Please pray for these confused Church leaders.
On Thursday Bolivian Marxist leader Evo Morales gave Pope Francis a hammer and sickle Crucifix upon his arrival in the impoverished South American nation.
From the video — Pope Francis was smiling as he accepted the Communist gift.
At first the media reported Francis was upset with the gift.
But later the Vatican said that was not the case.
Morales gave Francis the crucifix carved into a hammer and sickle upon Francis’ arrival in Bolivia Wednesday, immediately raising eyebrows given Morales’ past attacks on the church and his socialist bent.
It turns out, the crucifix was originally designed by a Jesuit activist, the Rev. Luis Espinal, who was assassinated in 1980 by suspected paramilitaries during the months that preceded a military coup. Francis, a fellow Jesuit, stopped his motorcade to pray at the site where Espinal’s body had been dumped.
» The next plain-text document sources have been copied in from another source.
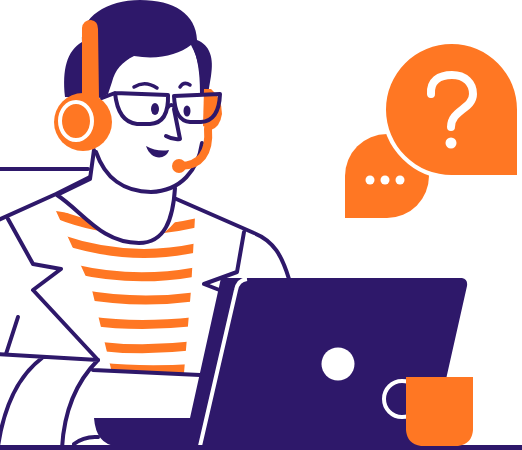
<!DOCTYPE html>
<html lang="en">
<head>
<meta charset="utf-8">
<title>Customer support agent</title>
<style>
:root { --ink: #2e186a; --accent: #ff7723; --paper: #ffffff; }
html, body { margin: 0; background: var(--paper); overflow: hidden; }
svg { display: block; width: 522px; height: 450px; }
.ink { fill: var(--ink); }
.accent { fill: var(--accent); }
.paper { fill: var(--paper); }
.line { fill: none; stroke: var(--ink); stroke-width: 4; stroke-linecap: round; stroke-linejoin: round; }
.solid { fill: var(--paper); }
.stripe { fill: none; stroke: var(--accent); stroke-width: 9; }
.mic { fill: none; stroke: var(--accent); stroke-width: 8; stroke-linecap: round; }
.gap { fill: none; stroke: var(--paper); stroke-width: 4; }
</style>
</head>
<body>
<svg viewBox="0 0 522 450" role="img" aria-label="Support agent with headset working at a laptop, with question bubbles">
  <defs>
    <clipPath id="shirt"><path d="M56 211L87 216Q136 268 175 222L195 217L191 290L184 373H112L92 290Z"/></clipPath>
  </defs>

  <g id="chair"><path class="line" d="M-4 169H88"/></g>

  <g id="jacket">
    <path class="line solid" d="M-4 221L56 194L92 178L174 197L255 233C275 240 284 256 290 282L288 450H-4Z" style="stroke:none"/>
    <path class="line" d="M-4 221L56 194L90 177M174 198L254 233C274 241 282 256 289 279"/>
  </g>

  <g id="striped-shirt" clip-path="url(#shirt)">
    <path class="stripe" d="M50 211Q120 242 200 222"/>
    <path class="stripe" d="M60 239Q130 263 200 247"/>
    <path class="stripe" d="M70 268Q135 284 200 271"/>
    <path class="stripe" d="M80 294Q140 305 200 296"/>
    <path class="stripe" d="M90 321Q140 328 200 321"/>
    <path class="stripe" d="M95 346Q145 352 200 345"/>
    <path class="stripe" d="M100 367Q145 372 200 368"/>
  </g>

  <g id="lapels">
    <path class="line" d="M8 219L33 264L61 269L33 290L98 360"/>
    <path class="line" d="M244 232L237 272L204 284L222 291"/>
    <path class="line" d="M18 317L6 354"/>
  </g>

  <g id="neck">
    <path class="paper" d="M94 148L90 180L57 195C83 212 101 243 139 243C165 243 171 221 174 199V184Z"/>
    <path class="line" d="M94 150L90 179L57 195C83 212 101 243 139 243C165 243 173 219 175 188"/>
  </g>

  <g id="head">
    <path class="paper" d="M96 80V154C104 178 123 192 151 192C187 190 203 163 204 130L201 42H120Z"/>
    <path class="line" d="M96 152C105 178 124 192 151 192C181 191 198 170 202 143M194 45C200 57 202 72 202 93"/>
    <path class="ink" d="M65 97C62 69 67 51 82 42C80 17 107 0 140 0C174 0 196 14 197 40C210 45 214 58 211 76L208 94H201C201 76 199 59 191 45C178 55 158 60 134 56C122 62 115 70 112 82L108 94L99 98Z"/>
    <path class="line" d="M134 87Q145 80 157 88M180 87Q184 81 190 85" style="stroke-width:3.5"/>
    <ellipse class="ink" cx="155" cy="109" rx="4" ry="6"/>
    <ellipse class="ink" cx="187" cy="111" rx="3.5" ry="5.5"/>
    <path class="line" d="M174 109L180 139Q173 140 166 136"/>
    <path class="ink" d="M146 146Q157 152 169 150C166 160 151 161 146 146Z"/>
  </g>

  <g id="headset">
    <path class="accent" d="M204 89H211Q222 98 222 114Q220 127 211 130L203 126Z"/>
    <path class="mic" d="M208 129C210 153 200 166 180 166"/>
    <circle class="accent" cx="179" cy="166" r="7"/>
    <path class="accent" d="M82 28Q83 20 91 20Q98 21 98 29L99 99H82Z"/>
    <rect class="accent" x="54" y="93" width="58" height="58" rx="29"/>
    <ellipse cx="76" cy="121" rx="16" ry="19" fill="none" stroke="var(--paper)" stroke-width="4"/>
  </g>

  <g id="glasses" class="line">
    <path d="M102 98L115 93L168 95Q169 123 150 124H137Q118 122 115 93Z"/>
    <path d="M174 96L220 94Q219 121 201 122H190Q175 121 174 96Z"/>
    <path d="M168 107Q171 103 175 107"/>
  </g>

  <g id="arms">
    <path class="paper" d="M-4 354L98 360L94 370L200 375L190 420H94V450H-4Z"/>
    <path class="line" d="M-4 354L98 360C75 383 64 412 62 448M42 358C18 376 4 407 -2 446M93 370L200 375M74 444Q84 436 98 437"/>
  </g>

  <g id="laptop">
    <path class="ink" d="M94 418H190L221 278H462Q468 279 467 286L431 446H116Q96 444 94 418Z"/>
    <path class="gap" d="M200 446L236 290Q238 280 247 279"/>
    <circle class="paper" cx="338" cy="364" r="16.5"/>
  </g>

  <g id="desk"><rect class="ink" y="445" width="522" height="5"/></g>

  <g id="mug">
    <ellipse cx="402" cy="399" rx="18" ry="18" fill="none" stroke="var(--paper)" stroke-width="4"/>
    <path class="accent" d="M406 377H473V430Q472 444 458 446H421Q407 444 406 430Z"/>
  </g>

  <g id="small-bubble">
    <path class="accent" d="M345 218V176A42 42 0 0 1 387 134A42 42 0 0 1 387 218Z"/>
    <g class="paper">
      <circle cx="370" cy="180" r="4.5"/>
      <circle cx="385" cy="180" r="4.5"/>
      <circle cx="400" cy="180" r="4.5"/>
    </g>
  </g>

  <g id="question-bubble">
    <path d="M517 175H452A65.5 65.5 0 1 1 517 110Z" fill="var(--accent)" stroke="var(--paper)" stroke-width="8" paint-order="stroke"/>
    <path d="M431 94C430 81 439 75 452 75C465 75 473 83 473 94C473 109 451 110 451 127" fill="none" stroke="var(--paper)" stroke-width="8" stroke-linecap="round"/>
    <circle class="paper" cx="451" cy="143" r="5.5"/>
  </g>
</svg>
</body>
</html>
The Vatican spokesman, the Rev. Federico Lombardi, said Thursday the pope had no idea that Espinal had designed the crucifix and was surprised to receive it — a reaction clearly visible in the footage of the encounter. Some reports suggested the pope told Morales “This isn’t good;” one of Francis’ friends sent a tweet quoting him as saying such. But Lombardi said it wasn’t known what the pope had said.
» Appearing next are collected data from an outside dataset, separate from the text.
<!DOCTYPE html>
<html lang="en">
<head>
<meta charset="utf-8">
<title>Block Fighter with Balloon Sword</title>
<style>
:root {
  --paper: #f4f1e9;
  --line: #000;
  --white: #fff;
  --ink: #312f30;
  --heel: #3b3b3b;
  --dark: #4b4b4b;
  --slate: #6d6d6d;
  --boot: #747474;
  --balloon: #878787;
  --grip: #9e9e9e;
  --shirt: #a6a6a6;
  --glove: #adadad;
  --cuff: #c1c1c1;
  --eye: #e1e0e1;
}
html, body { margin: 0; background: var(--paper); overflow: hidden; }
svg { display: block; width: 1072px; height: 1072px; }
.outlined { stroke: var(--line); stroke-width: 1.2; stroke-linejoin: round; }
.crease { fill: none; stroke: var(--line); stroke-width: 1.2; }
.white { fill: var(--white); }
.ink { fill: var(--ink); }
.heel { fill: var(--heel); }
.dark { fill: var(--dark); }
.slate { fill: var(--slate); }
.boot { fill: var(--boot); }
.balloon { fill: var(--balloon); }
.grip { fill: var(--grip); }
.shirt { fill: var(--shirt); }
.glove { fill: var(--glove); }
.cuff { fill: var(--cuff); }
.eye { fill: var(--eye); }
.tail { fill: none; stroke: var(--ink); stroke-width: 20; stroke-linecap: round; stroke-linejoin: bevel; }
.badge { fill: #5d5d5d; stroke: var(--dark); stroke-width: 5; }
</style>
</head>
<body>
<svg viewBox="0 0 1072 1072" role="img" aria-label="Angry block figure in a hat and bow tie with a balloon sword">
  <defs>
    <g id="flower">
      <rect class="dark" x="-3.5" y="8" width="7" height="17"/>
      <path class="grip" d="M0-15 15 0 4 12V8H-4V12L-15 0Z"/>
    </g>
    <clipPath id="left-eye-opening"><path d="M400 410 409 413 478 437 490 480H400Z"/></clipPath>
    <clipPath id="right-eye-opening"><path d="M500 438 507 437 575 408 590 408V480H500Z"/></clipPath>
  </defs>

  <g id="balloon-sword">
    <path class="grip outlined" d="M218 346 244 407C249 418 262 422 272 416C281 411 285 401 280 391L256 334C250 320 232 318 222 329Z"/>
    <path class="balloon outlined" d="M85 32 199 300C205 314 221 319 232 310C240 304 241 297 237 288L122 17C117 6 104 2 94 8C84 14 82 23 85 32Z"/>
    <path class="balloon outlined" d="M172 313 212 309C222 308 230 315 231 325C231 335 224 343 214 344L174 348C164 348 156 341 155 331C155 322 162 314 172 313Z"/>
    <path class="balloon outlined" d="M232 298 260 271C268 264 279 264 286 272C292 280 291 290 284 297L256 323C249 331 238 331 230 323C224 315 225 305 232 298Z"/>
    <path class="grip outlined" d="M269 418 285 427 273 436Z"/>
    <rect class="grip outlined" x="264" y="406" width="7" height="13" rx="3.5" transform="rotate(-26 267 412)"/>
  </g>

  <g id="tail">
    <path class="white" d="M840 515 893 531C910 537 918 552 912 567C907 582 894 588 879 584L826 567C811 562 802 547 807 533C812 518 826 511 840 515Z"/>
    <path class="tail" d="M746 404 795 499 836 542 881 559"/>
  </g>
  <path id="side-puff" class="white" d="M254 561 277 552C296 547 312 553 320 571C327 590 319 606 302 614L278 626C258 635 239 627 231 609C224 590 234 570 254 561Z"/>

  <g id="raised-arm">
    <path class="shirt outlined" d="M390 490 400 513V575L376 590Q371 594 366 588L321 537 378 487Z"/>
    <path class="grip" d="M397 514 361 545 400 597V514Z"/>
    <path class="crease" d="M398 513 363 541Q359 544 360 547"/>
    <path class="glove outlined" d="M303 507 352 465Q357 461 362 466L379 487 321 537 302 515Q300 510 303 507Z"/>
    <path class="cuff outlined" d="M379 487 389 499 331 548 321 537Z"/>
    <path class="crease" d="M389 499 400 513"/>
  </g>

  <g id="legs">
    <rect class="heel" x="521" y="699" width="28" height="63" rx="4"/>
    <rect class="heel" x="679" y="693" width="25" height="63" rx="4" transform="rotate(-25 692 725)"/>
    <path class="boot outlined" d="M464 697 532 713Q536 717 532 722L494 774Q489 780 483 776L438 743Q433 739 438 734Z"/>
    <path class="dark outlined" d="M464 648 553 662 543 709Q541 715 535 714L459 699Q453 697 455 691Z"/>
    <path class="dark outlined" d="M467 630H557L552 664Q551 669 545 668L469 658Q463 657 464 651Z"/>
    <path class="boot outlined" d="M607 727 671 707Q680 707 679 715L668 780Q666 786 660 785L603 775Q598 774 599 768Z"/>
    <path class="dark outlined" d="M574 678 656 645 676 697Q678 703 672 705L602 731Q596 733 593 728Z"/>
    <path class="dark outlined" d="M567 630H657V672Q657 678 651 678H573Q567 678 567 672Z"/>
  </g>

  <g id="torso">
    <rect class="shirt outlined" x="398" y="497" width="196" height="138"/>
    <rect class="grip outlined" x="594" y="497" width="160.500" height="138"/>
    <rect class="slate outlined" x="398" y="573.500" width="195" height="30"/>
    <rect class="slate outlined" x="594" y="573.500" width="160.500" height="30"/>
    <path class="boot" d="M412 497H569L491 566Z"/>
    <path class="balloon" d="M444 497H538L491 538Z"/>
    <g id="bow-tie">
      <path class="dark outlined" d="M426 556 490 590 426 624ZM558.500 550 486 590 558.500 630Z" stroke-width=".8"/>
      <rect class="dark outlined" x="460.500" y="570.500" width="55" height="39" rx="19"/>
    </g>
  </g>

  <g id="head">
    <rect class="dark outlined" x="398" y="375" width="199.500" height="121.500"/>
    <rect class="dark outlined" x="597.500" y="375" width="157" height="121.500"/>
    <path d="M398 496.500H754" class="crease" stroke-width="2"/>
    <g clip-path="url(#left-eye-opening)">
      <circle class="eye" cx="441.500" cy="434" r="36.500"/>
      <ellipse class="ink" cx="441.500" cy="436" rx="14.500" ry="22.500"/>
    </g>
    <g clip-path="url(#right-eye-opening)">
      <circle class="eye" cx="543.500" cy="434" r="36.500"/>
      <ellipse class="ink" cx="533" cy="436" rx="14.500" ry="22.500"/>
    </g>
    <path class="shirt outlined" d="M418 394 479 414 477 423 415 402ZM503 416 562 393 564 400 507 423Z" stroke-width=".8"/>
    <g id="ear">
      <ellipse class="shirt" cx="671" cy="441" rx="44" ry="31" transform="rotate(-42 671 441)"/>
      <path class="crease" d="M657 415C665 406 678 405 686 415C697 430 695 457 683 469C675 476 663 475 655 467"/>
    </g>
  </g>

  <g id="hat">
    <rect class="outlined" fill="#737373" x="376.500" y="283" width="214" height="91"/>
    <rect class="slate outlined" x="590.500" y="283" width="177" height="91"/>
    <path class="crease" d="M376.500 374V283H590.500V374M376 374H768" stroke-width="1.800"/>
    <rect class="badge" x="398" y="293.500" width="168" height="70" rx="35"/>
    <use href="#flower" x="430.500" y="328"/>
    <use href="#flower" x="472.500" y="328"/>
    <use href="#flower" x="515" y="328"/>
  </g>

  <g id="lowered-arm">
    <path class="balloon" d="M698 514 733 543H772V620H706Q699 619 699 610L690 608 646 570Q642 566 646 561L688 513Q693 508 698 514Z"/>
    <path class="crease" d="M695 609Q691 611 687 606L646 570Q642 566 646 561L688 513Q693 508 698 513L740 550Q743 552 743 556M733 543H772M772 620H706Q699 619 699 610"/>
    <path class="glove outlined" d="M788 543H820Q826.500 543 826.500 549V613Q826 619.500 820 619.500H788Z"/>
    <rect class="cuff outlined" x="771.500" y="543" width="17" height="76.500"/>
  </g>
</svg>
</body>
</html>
Lombardi said Espinal had designed the crucifix as a symbol of dialogue and commitment to freedom and progress for Bolivia, not with any specific ideology in mind. Lombardi said he personally wasn’t offended by it.
“You can dispute the significance and use of the symbol now, but the origin is from Espinal and the sense of it was about an open dialogue, not about a specific ideology,” Lombardi said.
He noted the context in which Espinal was living: as a priest working for social justice in Bolivia during a period of instability that preceded a right-wing dictatorship known for human rights abuses.
However, one of Espinal’s friends and fellow Jesuits, the Rev. Xavier Albo, said Espinal’s intent was for the church to be in dialogue with Marxism, and said Espinal had altered his crucifix to incorporate the Communists’ most potent symbol: the hammer and sickle.
“In this he clearly wanted to speak about the need to permanently dialogue not just with Marxism but with peasants and miners etc.,” Albo told The Associated Press earlier this month.
The Vatican launched a harsh crackdown on Liberation Theology in the 1970s and 1980s, fearing that Marxists were using its “preferential option for the poor” to turn the Gospel into a call for armed revolution.
The Bolivian government insisted the gift wasn’t a political maneuver of any sort, but was a symbol that Morales thought the “pope of the poor” would appreciate.